ASSIGNMENT
Output only the lines below that start at the line containing "611Q332 606 343" and end at the line containing "614L412 608M398 611Q391", with both ends kept.

AVAILABLE DATA START

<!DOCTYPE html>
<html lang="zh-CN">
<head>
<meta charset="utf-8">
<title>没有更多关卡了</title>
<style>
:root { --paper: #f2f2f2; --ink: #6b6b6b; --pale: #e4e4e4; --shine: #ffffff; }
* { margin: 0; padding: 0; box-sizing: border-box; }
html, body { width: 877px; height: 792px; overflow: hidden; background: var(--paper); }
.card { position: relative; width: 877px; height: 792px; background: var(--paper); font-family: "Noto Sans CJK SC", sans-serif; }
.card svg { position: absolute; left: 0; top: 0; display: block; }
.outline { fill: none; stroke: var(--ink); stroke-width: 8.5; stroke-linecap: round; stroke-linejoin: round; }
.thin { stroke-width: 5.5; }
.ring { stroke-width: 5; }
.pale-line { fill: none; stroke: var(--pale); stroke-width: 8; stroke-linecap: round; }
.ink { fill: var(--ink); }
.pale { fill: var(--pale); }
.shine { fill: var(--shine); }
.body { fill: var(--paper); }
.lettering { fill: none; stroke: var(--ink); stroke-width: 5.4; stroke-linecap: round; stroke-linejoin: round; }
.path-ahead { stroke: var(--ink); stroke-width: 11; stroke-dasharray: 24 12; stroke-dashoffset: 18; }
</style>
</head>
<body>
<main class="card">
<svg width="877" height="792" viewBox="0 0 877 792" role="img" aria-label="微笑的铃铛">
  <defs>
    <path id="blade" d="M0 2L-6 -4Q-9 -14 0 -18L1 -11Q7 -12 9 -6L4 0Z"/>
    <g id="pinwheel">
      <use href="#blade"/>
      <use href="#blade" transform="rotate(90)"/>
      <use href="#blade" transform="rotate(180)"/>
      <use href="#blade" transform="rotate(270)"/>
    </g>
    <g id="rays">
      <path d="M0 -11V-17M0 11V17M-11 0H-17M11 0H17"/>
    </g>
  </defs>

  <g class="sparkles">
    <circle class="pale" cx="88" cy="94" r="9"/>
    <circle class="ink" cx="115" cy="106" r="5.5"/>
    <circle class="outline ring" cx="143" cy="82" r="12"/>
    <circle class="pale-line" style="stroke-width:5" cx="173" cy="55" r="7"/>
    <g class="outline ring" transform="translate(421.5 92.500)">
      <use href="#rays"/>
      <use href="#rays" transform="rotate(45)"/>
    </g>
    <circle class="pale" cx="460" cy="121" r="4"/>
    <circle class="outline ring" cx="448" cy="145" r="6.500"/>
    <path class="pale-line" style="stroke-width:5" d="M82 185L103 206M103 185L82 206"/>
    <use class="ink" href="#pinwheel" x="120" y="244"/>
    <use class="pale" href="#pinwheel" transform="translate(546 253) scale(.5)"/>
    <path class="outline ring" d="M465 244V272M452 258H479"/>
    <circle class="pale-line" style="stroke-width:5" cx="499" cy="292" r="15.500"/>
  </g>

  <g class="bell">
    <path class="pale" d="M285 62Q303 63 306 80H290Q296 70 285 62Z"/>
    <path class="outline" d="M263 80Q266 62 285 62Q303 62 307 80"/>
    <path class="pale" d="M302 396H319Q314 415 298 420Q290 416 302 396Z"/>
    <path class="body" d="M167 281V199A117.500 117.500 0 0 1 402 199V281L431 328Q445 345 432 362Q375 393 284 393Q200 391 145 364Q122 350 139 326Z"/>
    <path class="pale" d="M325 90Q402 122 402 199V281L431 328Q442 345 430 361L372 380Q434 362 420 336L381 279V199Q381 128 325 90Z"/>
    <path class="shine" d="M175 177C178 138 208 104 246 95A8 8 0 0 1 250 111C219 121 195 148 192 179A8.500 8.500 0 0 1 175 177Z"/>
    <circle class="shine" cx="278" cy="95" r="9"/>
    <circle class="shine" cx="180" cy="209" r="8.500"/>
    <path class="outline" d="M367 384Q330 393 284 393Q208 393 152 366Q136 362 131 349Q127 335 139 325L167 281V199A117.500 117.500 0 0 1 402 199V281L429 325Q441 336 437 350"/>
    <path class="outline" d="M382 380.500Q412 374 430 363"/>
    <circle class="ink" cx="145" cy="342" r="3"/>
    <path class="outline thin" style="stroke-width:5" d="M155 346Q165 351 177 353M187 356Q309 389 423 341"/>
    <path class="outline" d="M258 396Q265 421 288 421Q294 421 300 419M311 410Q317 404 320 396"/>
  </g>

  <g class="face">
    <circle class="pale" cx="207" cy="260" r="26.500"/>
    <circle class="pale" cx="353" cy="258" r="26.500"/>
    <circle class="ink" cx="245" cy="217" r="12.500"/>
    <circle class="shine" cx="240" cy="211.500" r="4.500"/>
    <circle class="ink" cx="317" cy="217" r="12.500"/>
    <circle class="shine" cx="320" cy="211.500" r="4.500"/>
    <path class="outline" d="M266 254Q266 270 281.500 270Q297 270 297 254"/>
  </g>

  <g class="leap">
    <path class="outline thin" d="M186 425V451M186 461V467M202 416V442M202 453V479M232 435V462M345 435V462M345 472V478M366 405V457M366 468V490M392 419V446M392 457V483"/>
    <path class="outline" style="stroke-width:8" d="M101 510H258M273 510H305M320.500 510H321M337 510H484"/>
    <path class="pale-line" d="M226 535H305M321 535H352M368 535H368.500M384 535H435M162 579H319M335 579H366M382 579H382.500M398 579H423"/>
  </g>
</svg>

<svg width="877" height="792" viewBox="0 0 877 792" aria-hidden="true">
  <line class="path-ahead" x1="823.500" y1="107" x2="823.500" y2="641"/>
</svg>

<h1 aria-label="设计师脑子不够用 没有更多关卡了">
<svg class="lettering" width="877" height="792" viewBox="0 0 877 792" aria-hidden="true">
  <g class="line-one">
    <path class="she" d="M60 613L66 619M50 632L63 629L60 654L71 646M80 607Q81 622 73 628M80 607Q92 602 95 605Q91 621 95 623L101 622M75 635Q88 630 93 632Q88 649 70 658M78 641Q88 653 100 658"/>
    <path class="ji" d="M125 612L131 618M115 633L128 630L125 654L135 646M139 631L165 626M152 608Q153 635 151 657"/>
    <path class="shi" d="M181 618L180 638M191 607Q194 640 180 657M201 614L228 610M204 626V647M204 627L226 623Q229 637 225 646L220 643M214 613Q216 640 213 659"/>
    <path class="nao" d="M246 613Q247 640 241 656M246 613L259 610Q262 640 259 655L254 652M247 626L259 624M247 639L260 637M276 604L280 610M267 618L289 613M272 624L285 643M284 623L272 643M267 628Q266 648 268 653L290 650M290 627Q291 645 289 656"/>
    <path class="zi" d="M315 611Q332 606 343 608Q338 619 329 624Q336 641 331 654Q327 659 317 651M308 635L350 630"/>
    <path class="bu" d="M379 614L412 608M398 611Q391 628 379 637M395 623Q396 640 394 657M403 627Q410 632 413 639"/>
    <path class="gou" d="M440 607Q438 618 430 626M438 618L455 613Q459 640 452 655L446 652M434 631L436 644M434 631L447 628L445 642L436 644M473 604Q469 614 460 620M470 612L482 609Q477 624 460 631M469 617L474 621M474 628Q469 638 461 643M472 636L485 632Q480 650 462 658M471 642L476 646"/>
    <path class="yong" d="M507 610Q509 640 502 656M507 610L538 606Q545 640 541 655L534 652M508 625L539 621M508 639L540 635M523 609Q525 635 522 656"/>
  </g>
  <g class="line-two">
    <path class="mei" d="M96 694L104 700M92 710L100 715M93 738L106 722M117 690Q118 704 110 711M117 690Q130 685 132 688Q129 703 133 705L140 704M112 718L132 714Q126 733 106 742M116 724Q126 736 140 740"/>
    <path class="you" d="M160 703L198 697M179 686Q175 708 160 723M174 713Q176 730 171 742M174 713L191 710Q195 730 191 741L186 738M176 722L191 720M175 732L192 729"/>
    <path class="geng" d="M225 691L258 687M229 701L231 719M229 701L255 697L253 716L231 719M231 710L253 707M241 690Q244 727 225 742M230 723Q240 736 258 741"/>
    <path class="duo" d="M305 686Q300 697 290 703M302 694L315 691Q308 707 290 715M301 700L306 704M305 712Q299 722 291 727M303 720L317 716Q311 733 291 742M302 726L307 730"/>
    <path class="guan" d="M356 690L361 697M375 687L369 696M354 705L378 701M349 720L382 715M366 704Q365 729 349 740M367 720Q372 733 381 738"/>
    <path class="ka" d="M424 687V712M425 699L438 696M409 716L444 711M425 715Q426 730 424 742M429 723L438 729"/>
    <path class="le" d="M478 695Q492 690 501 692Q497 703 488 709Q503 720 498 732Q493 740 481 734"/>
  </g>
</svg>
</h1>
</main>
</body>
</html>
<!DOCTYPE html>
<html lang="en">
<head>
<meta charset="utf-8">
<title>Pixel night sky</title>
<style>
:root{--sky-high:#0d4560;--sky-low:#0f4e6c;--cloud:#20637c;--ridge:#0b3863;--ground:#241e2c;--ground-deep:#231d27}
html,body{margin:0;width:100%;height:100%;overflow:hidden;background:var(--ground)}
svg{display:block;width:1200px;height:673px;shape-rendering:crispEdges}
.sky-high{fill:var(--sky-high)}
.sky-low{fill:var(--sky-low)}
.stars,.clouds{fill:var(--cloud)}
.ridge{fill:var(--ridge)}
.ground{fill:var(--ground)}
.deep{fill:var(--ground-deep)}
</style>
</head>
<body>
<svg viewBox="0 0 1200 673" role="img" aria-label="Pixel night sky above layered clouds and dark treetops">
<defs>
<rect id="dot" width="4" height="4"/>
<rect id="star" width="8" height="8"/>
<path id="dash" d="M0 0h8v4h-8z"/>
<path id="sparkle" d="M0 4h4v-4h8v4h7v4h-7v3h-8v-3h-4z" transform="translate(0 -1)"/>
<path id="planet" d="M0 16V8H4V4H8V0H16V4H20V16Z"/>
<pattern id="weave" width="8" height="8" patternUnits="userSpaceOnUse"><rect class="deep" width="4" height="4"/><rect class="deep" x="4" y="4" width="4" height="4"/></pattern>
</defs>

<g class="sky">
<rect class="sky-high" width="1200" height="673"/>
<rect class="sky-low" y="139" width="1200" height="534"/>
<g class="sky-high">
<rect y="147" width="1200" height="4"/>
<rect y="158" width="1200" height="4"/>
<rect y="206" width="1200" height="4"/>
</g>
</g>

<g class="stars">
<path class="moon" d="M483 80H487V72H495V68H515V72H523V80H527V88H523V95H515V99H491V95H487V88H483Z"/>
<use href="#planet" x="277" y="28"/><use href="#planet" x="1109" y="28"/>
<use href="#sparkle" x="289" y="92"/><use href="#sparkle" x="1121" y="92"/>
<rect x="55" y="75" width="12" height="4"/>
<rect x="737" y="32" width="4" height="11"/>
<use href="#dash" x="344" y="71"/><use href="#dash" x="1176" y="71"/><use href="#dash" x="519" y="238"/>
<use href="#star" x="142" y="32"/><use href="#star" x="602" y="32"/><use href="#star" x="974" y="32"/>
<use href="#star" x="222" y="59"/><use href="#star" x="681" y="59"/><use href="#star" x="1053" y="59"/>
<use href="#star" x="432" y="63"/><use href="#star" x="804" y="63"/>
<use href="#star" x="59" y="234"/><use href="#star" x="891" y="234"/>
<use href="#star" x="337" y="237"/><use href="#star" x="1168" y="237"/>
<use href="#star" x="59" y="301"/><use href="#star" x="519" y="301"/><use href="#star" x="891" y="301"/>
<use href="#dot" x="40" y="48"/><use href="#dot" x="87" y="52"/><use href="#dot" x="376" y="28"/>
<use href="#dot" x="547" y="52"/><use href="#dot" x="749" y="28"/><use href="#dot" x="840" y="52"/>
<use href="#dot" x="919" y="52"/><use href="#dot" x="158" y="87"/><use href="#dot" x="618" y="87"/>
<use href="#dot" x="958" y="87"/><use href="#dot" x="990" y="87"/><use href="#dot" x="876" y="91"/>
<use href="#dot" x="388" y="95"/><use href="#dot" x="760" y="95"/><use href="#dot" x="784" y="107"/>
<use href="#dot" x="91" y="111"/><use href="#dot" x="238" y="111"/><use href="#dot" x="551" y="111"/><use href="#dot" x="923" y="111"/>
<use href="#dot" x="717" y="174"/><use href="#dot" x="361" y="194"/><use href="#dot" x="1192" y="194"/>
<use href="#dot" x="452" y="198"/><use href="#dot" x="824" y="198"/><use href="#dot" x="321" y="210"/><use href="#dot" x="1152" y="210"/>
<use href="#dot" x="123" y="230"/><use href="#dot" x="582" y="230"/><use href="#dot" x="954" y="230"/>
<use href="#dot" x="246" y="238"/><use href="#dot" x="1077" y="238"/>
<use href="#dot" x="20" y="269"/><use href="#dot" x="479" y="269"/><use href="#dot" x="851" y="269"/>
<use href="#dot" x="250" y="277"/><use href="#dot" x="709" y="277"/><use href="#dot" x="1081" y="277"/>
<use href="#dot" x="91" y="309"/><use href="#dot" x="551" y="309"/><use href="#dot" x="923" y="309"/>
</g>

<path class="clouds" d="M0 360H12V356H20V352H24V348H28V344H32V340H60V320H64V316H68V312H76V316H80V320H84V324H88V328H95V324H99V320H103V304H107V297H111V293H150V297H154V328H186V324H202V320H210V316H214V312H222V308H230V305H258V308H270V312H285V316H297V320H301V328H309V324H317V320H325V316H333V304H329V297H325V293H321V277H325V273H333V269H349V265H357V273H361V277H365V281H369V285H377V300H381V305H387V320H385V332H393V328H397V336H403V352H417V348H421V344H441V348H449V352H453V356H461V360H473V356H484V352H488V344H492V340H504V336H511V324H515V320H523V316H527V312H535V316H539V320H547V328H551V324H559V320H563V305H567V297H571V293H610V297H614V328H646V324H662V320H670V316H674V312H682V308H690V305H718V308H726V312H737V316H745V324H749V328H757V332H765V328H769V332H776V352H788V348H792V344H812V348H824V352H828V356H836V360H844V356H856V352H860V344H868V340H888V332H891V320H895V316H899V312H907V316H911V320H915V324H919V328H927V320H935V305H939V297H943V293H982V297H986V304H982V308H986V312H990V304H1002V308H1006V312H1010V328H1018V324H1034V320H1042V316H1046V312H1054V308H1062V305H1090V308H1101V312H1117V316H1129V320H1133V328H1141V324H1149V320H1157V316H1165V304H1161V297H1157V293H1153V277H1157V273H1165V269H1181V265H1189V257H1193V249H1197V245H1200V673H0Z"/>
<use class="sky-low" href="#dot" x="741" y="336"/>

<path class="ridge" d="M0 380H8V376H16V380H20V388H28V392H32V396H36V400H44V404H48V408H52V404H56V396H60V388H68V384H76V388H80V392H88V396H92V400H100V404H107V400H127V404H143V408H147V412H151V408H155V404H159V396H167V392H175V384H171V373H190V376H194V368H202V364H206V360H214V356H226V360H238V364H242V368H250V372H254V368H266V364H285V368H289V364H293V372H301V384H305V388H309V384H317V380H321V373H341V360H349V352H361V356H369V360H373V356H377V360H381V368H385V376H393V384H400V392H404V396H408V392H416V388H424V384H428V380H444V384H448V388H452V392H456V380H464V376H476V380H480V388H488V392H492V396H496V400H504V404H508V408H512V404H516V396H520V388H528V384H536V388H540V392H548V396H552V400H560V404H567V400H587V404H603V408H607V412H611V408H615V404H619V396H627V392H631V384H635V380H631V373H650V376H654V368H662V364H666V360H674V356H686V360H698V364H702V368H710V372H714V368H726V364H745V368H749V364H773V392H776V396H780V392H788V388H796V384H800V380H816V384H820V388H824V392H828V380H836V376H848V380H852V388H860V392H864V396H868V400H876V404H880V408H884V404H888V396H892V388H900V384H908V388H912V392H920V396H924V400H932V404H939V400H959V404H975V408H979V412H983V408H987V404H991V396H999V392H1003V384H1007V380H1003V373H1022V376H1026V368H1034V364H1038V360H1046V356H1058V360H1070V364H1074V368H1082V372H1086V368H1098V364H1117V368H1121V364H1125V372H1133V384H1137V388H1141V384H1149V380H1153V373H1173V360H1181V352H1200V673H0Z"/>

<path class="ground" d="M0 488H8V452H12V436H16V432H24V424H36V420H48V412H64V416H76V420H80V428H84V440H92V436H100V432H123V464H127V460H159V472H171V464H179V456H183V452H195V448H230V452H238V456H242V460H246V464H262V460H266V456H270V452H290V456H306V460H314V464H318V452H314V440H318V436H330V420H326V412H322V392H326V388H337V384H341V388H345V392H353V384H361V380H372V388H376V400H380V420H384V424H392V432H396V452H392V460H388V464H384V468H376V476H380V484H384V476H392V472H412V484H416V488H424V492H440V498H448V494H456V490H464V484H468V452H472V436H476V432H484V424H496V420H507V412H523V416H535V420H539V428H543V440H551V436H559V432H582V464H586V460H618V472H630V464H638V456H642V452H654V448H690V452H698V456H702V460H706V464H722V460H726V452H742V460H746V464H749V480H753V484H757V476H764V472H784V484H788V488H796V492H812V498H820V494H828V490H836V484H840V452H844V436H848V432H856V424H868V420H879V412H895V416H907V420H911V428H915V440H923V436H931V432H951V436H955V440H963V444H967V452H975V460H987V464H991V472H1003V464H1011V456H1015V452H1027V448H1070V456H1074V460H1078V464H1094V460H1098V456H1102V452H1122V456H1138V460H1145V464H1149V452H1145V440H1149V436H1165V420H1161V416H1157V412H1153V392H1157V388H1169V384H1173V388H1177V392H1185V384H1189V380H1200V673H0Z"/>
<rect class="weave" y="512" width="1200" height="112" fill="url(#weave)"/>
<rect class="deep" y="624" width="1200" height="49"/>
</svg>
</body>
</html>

AVAILABLE DATA END

SOLUTION FOR THIS PROBLEM
    <path class="zi" d="M315 611Q332 606 343 608Q338 619 329 624Q336 641 331 654Q327 659 317 651M308 635L350 630"/>
    <path class="bu" d="M379 614L412 608M398 611Q391 628 379 637M395 623Q396 640 394 657M403 627Q410 632 413 639"/>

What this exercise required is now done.